In 2010, the number of donors who included the foundation in their estate plans rose to 1,750. Gifts from individuals accounted for 72 percent of total donor revenue, with corporate, foundation, government and other support comprising the other 28 percent. Donor society membership grew 5 percent. Such generosity is extraordinary, meaningful, and deeply appreciated.
Spreading the Word
A new approach to marketing—an invitation to "Be Part of the Story"—took hold and was critical to our advances in 2010. The quality and creativity of the Historic Area, museum, and educational outreach programs resonated with our audiences, on-site and off.
The importance of social media—Facebook, Twitter, YouTube, Flickr, and the like—grew, and our marketers moved to exploit it. On the World Wide Web, Colonial Williamsburg's virtual visits rose 5 percent to 26.5 million. Electronic field trips reached more than 2,000 registered schools and home-school families, for a total audience of six million, and we completed the development of The Idea of America, a digital, Web-based curriculum for high school students.
Led by William E. White, Royce R. and Kathryn M. Baker Vice President for Productions, Publications, and Learning Ventures, The Idea of America is a striking, new interactive history and civics curriculum compiled of case studies in how individual citizens created and sustain the republic. Based on the belief that history education and civics education are mutually reinforcing and can be taught together in exciting new ways, the initiative drew $5 million in donor support and the participation of classroom teachers from across the nation.
In addition, teachers from thirty states and the District of Columbia—1,640 in total—participated in our on-site and off-site institutes and workshops. These continue to be a major contribution to the teaching of history in schools across the country.

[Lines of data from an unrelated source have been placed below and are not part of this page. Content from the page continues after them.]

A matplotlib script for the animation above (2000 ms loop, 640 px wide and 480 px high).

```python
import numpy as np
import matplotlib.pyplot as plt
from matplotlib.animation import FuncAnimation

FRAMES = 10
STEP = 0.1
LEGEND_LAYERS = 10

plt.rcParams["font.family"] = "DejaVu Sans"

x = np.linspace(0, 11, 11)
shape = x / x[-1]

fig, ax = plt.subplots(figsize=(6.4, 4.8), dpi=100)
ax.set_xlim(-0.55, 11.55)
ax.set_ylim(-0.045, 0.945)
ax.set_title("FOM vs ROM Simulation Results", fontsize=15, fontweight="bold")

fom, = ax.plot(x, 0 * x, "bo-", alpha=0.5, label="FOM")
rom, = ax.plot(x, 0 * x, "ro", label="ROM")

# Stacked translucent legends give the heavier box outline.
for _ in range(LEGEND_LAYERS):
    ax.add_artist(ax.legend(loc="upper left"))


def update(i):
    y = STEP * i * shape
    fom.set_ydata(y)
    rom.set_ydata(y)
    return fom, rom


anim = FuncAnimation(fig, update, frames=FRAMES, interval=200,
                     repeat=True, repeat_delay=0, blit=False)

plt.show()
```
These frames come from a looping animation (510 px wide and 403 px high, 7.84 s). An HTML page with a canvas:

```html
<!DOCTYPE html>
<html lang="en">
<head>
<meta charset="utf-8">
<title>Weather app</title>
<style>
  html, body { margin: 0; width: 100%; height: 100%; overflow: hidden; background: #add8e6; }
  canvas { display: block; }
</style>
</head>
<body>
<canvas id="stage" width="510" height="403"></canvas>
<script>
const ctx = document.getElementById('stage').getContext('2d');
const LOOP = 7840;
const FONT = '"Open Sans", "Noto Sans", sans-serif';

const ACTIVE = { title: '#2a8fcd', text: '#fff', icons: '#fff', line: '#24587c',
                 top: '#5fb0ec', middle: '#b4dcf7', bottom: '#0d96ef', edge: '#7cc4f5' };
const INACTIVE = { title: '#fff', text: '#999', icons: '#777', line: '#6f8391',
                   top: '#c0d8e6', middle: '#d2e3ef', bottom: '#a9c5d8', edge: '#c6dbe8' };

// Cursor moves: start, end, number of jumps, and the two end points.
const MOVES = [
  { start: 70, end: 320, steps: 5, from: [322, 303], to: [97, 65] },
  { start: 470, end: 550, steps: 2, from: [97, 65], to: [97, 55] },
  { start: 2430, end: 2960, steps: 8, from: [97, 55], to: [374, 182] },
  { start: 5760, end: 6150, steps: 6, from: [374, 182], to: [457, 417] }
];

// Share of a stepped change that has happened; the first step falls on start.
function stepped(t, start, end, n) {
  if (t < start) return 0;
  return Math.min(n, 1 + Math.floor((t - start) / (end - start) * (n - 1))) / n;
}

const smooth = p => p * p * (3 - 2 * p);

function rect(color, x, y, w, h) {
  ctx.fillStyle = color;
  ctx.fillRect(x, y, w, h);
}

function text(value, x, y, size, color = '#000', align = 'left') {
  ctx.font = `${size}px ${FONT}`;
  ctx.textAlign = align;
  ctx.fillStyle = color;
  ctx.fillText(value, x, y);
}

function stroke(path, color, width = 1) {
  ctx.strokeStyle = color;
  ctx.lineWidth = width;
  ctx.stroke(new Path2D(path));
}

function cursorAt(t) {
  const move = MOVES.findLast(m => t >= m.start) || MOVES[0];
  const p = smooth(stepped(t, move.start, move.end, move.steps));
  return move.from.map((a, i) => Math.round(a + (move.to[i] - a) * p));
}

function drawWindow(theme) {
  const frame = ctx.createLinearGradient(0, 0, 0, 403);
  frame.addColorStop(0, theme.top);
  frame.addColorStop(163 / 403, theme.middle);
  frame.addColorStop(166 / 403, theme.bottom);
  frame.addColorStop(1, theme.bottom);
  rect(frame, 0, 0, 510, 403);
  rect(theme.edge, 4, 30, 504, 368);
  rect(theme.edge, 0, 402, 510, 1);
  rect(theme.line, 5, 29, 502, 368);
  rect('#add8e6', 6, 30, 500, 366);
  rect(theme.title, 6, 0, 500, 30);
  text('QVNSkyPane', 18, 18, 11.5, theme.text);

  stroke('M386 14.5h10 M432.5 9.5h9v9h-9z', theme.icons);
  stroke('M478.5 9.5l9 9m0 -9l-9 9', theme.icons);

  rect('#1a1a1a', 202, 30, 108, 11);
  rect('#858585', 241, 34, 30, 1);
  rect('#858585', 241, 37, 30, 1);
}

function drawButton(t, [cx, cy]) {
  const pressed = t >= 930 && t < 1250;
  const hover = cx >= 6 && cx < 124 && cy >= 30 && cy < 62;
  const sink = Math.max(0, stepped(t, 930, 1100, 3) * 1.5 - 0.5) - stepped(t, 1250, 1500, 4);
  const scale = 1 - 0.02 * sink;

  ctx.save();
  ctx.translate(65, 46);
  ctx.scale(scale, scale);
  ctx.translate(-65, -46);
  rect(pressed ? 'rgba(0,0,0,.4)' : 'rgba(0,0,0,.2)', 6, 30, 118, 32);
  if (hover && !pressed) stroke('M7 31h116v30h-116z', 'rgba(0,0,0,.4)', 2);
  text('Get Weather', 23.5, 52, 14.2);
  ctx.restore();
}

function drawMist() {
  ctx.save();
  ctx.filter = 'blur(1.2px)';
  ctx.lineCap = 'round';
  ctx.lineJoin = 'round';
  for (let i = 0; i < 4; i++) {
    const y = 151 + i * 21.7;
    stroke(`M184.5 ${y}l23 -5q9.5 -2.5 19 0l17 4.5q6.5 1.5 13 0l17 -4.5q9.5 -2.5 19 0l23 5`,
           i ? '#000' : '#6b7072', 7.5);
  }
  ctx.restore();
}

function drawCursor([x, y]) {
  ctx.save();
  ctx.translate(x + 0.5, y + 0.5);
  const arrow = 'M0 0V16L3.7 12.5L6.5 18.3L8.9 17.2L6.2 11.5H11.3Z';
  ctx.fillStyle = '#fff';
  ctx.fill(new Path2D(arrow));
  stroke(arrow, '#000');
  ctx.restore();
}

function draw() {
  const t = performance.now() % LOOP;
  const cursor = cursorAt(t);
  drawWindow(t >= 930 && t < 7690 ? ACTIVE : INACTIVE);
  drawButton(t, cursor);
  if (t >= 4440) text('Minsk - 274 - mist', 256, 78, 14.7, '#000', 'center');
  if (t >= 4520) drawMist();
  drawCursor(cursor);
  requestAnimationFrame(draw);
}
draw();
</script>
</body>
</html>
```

I am proud of such accomplishments, indeed, by all that Colonial Williamsburg achieved in 2010. Challenges remain, but the results show that the creative programming, special exhibits, attractive promotions, and partnerships we pursued, the compelling experiences we provided, made a difference to our guests and supporters.
Our success in engaging and attracting the public demonstrates, I think, the abiding interest and pride Americans have, when given the incentive and opportunity, in the story of our nation. It is a story a part of which we are privileged to tell, and to safeguard, as stewards of the future.
Colin G. Campbell
President and Chief Executive Officer